  48. it affects other healthy cells in the body
    that naturally have to renew rapidly.
  49. Hair follicles, the cells of the mouth,
    the gastrointestinal lining,
  50. the reproductive system, and bone marrow
    are hit nearly as hard as cancer.
  51. Similar to cancer cells, the rapid
    production of these normal cells

  52. means that they’re reaching for
    resources more frequently—
  53. and are therefore more exposed to
    the effects of chemo drugs.
  54. That leads to several common side
    effects of chemotherapy,
  55. including hair loss, fatigue, infertility,
    nausea, and vomiting.
  56. Doctors commonly prescribe options
    to help manage these side-effects,
  57. such as strong anti-nausea medications.
  58. For hair loss, devices called cold caps
    can help lower the temperature
  59. around the head and
    constrict blood vessels,
  60. limiting the amount of chemotherapy
    drugs that reach hair follicles.
  61. And once a course of chemo
    treatment is over,
  62. the healthy tissues that’ve been badly
    affected by the drug will recover
  63. and begin to renew as usual.
  64. In 2018 alone, over 17 million people
    world-wide received a cancer diagnosis.

  65. But chemotherapy and other treatments
    have changed the outlook for so many.
  66. Just take the fact that up to 95% of
    individuals with testicular cancer
  67. survive it, thanks to advances
    in treatment.
  68. Even in people with acute myeloid
    leukemia— an aggressive blood cancer—
  69. chemotherapy puts an estimated
    60% of patients under 60
  70. into remission following their
    first phase of treatment.
  71. Researchers are still developing
    more precise interventions

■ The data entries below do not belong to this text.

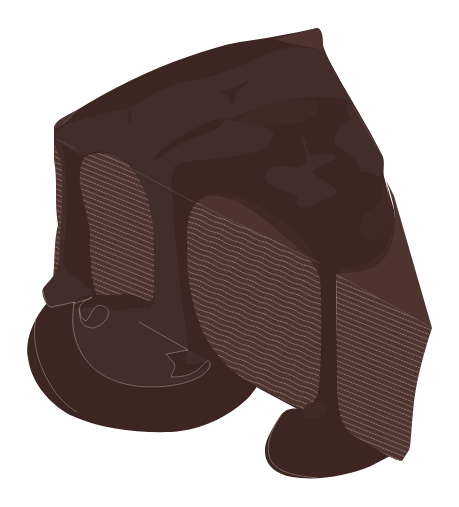
<!DOCTYPE html>
<html lang="en">
<head>
<meta charset="utf-8">
<title>Chocolate cake slice</title>
<style>
:root {
  --paper: #ffffff;
  --glaze: #3d2522;
  --sheen: #432d2b;
  --edge: #412926;
  --sponge: #4e332f;
  --crumb: #937b74;
  --hairline: #a08d86;
}
html, body { margin: 0; background: var(--paper); overflow: hidden; }
svg { display: block; width: 459px; height: 507px; }
.glaze { fill: var(--glaze); }
.sheen { fill: var(--sheen); }
.edge { fill: var(--edge); }
.sponge { fill: var(--sponge); }
.crumb { fill: none; stroke: var(--crumb); stroke-width: .9; stroke-dasharray: 2.2 .7; }
.hairline { fill: none; stroke: var(--hairline); stroke-width: .6; }
.faint { opacity: .4; }
</style>
</head>
<body>
<svg viewBox="0 0 459 507" role="img" aria-label="Slice of chocolate cake with dripping glaze">
  <defs>
    <pattern id="crumb-lines" width="12" height="4.9" patternUnits="userSpaceOnUse" patternTransform="rotate(22)">
      <path class="crumb" d="M0 2.4H12"/>
    </pattern>
    <pattern id="crumb-lines-wavy" width="24" height="5.1" patternUnits="userSpaceOnUse" patternTransform="rotate(23)">
      <path class="crumb" d="M0 2.5Q6 1.5 12 2.5T24 2.5"/>
    </pattern>
    <path id="left-window" d="M75 178C77 162 84 153 97 153C112 152 124 157 134 171C147 190 154 215 154 245C155 267 155 285 153 298C150 304 145 305 138 301C128 295 110 296 95 296C92 282 90 274 91 260C89 244 87 235 81 221C77 207 74 193 75 178Z"/>
    <path id="front-window" d="M189 216C194 200 203 194 214 194C233 194 252 202 268 214C286 228 302 244 311 256C319 267 321 280 321 300C322 335 321 361 319 386C317 402 312 407 303 410L256 386C233 374 217 358 206 338C192 310 187 280 187 250C187 236 187 225 189 216Z"/>
    <path id="right-window" d="M336 274C349 273 363 272 374 267C389 258 394 242 395 222C395 207 391 194 386 180L394 196L432 328C424 352 415 383 413 412C411 431 411 445 409 450L402 461C397 461 391 457 386 455L354 436C344 429 339 418 338 402C336 360 337 320 336 274Z"/>
    <clipPath id="left-crumb"><use href="#left-window"/></clipPath>
    <clipPath id="front-crumb"><use href="#front-window"/></clipPath>
    <clipPath id="right-crumb"><use href="#right-window"/></clipPath>
  </defs>

  <g id="glaze-puddles">
    <path class="glaze" d="M47 303C31 322 25 343 28 358C31 381 47 402 70 415C100 429 136 433 171 432C205 430 234 413 250 396L259 384L190 300Z"/>
    <path class="glaze" d="M303 410C295 407 286 408 281 415C271 430 264 442 265 453C266 466 276 474 292 477C317 481 347 476 371 466L390 456L352 425L337 400L318 400Z"/>
  </g>

  <g id="cake-body">
    <path class="glaze" d="M54 128C55 121 64 117 77 110C110 90 148 70 190 56C207 50 223 45 240 42C268 38 290 34 317 28C322 29 323 36 323 45C326 56 334 70 342 84C356 108 372 134 383 157C385 165 382 173 385 180L395 225L384 268L336 280L338 400C340 419 345 427 354 436L303 412L258 388C250 380 230 384 206 370L160 330L154 303C130 292 110 292 92 299L57 303L62 200L54 145Z"/>
    <path class="sponge" d="M54 145L61 152C64 180 63 215 60 247C59 260 59 272 56 283L53 280C55 258 54 240 58 225C54 202 58 180 54 160Z"/>
    <path fill="url(#crumb-lines)" d="M54 145L61 152C64 180 63 215 60 247C59 260 59 272 56 283L53 280C55 258 54 240 58 225C54 202 58 180 54 160Z"/>
    <path class="sponge" d="M54 128C55 120 67 116 78 110C71 119 65 125 55 129Z"/>
    <path class="sponge" d="M273 39L317 28C323 29 321 40 324 51C310 46 292 45 273 39Z"/>
  </g>

  <g id="glaze-sheen">
    <path class="sheen" d="M55 133L64 125C87 118 110 111 131 108C126 114 126 120 132 124C144 119 159 112 174 108C192 102 207 104 219 105C228 109 226 114 223 119C245 124 267 124 273 132C276 143 261 152 240 155C215 160 190 159 176 165C170 172 171 187 173 205C174 235 179 268 182 300C185 323 187 338 188 350L136 322L154 303L155 250C153 216 147 188 133 169C121 151 98 147 83 156L55 141Z"/>
    <path class="sheen" d="M131 108C149 95 170 83 195 80C217 76 239 67 260 57C277 47 301 44 324 51L342 84L354 105C343 97 325 95 304 98C275 101 255 108 236 117L223 119L219 105C196 101 166 111 132 124Z"/>
    <path class="glaze" d="M218 91C230 91 240 85 250 79C247 87 235 90 236 94C235 99 235 104 231 104C228 98 230 93 218 91Z"/>
    <path class="glaze" d="M153 160C160 147 178 137 194 129C204 124 214 119 222 117C227 121 221 127 212 131C196 138 180 142 169 151C163 156 158 160 153 160Z"/>
    <path class="edge" d="M241 119C253 107 275 101 300 100C315 99 322 104 319 111C314 119 298 124 278 125C261 126 240 127 241 119Z"/>
    <path class="sheen" d="M302 134C307 140 305 147 310 155C320 156 331 152 337 157C329 164 319 165 312 171C316 180 335 183 337 193C331 201 320 197 311 207C301 210 293 204 298 197C289 192 271 189 265 179C264 168 276 164 288 167C300 169 310 164 306 153C304 147 300 140 302 134Z"/>
    <path class="sheen" d="M354 105L383 157C384 164 383 173 379 178C373 170 366 174 359 170C360 158 344 153 334 142C335 130 341 122 352 119C344 111 344 101 354 105Z"/>
    <path class="edge" d="M383 180C391 199 395 220 387 235C378 244 369 240 362 236C357 226 364 210 375 207C382 200 382 190 383 180Z"/>
    <path class="edge" d="M336 274C353 276 370 274 382 265C393 254 398 235 394 210L386 182C391 207 393 229 386 246C376 263 356 267 340 269Z"/>
  </g>

  <g id="sponge-windows">
    <use class="sponge" href="#left-window"/>
    <g clip-path="url(#left-crumb)">
      <path fill="url(#crumb-lines)" d="M70 150H104L165 187V310H70Z"/>
    </g>
    <use class="sponge" href="#front-window"/>
    <g clip-path="url(#front-crumb)">
      <path fill="url(#crumb-lines-wavy)" d="M180 193L198 203L326 266V415H180Z"/>
    </g>
    <path class="edge" d="M189 216C194 199 206 191 221 193C243 196 264 207 283 221C302 236 318 253 320 276C313 262 303 251 290 241C270 224 246 201 219 196C203 193 194 203 189 216Z"/>
    <use class="sponge" href="#right-window"/>
    <g clip-path="url(#right-crumb)">
      <path fill="url(#crumb-lines)" d="M335 274L432 328L420 465H335Z"/>
    </g>
  </g>

  <g id="drips">
    <path class="sheen" d="M54 138C66 145 64 160 66 180C69 213 64 242 63 262C67 278 84 278 93 294L75 302C65 304 58 311 48 307C44 300 40 291 44 287C51 279 58 273 59 260C60 230 64 198 62 170C61 153 54 148 54 138Z"/>
    <path class="glaze" d="M75 178C75 166 79 157 88 153C81 158 79 170 80 184C83 205 90 218 90 238C88 257 92 280 97 298L92 294C88 274 87 256 82 238C80 215 73 197 75 178Z"/>
    <path class="sheen" d="M74 304L92 298L140 300L188 350L210 361C211 370 198 379 180 384C158 389 130 387 111 379C89 369 75 350 72 328C72 319 72 311 74 304Z"/>
    <path class="sheen" d="M154 250L175 245C178 290 182 324 188 351L138 323L154 303Z"/>
    <path class="glaze" d="M75 300C88 292 107 297 125 294C136 294 142 300 153 302C148 309 140 308 134 308C121 310 112 313 103 309C94 306 84 309 75 307Z"/>
    <path class="glaze" d="M166 354L188 350C185 356 184 359 186 364C196 366 204 359 210 362C209 368 198 374 186 376L171 377C171 370 177 367 174 362Z"/>
    <path class="edge" d="M307 404C315 400 325 401 327 408C328 415 320 419 311 419C304 419 300 415 302 411Z"/>
  </g>

  <g id="contours">
    <path class="hairline" d="M74 303C70 328 75 349 92 367C115 388 151 390 180 384C197 380 211 372 210 363C208 358 204 364 199 369C190 376 181 377 171 377C172 370 178 368 173 362L166 354L188 350L139 322"/>
    <path class="hairline" d="M74 304C84 299 90 300 92 297C82 302 78 305 80 313C79 323 85 328 94 328C103 325 108 319 109 312C107 306 101 305 97 306C91 310 91 316 86 321C82 319 79 315 79 309"/>
    <path class="hairline" d="M43 291C45 299 46 306 51 307L75 302M36 318C31 343 39 367 53 389C60 399 67 406 77 412"/>
    <path class="hairline" d="M281 415C269 433 265 449 271 461C279 473 296 476 318 478"/>
    <path class="hairline faint" d="M56 139L76 149M104 154L188 199L321 264M336 274L432 328M62 125L77 110M352 105L383 157"/>
  </g>
</svg>
</body>
</html>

  72. that only target the intended
    cancer cells.
  73. That’ll help improve survival rates
    while leaving healthy tissues
  74. with reduced harm,
  75. making one of the best tools we have
    in the fight against cancer even better.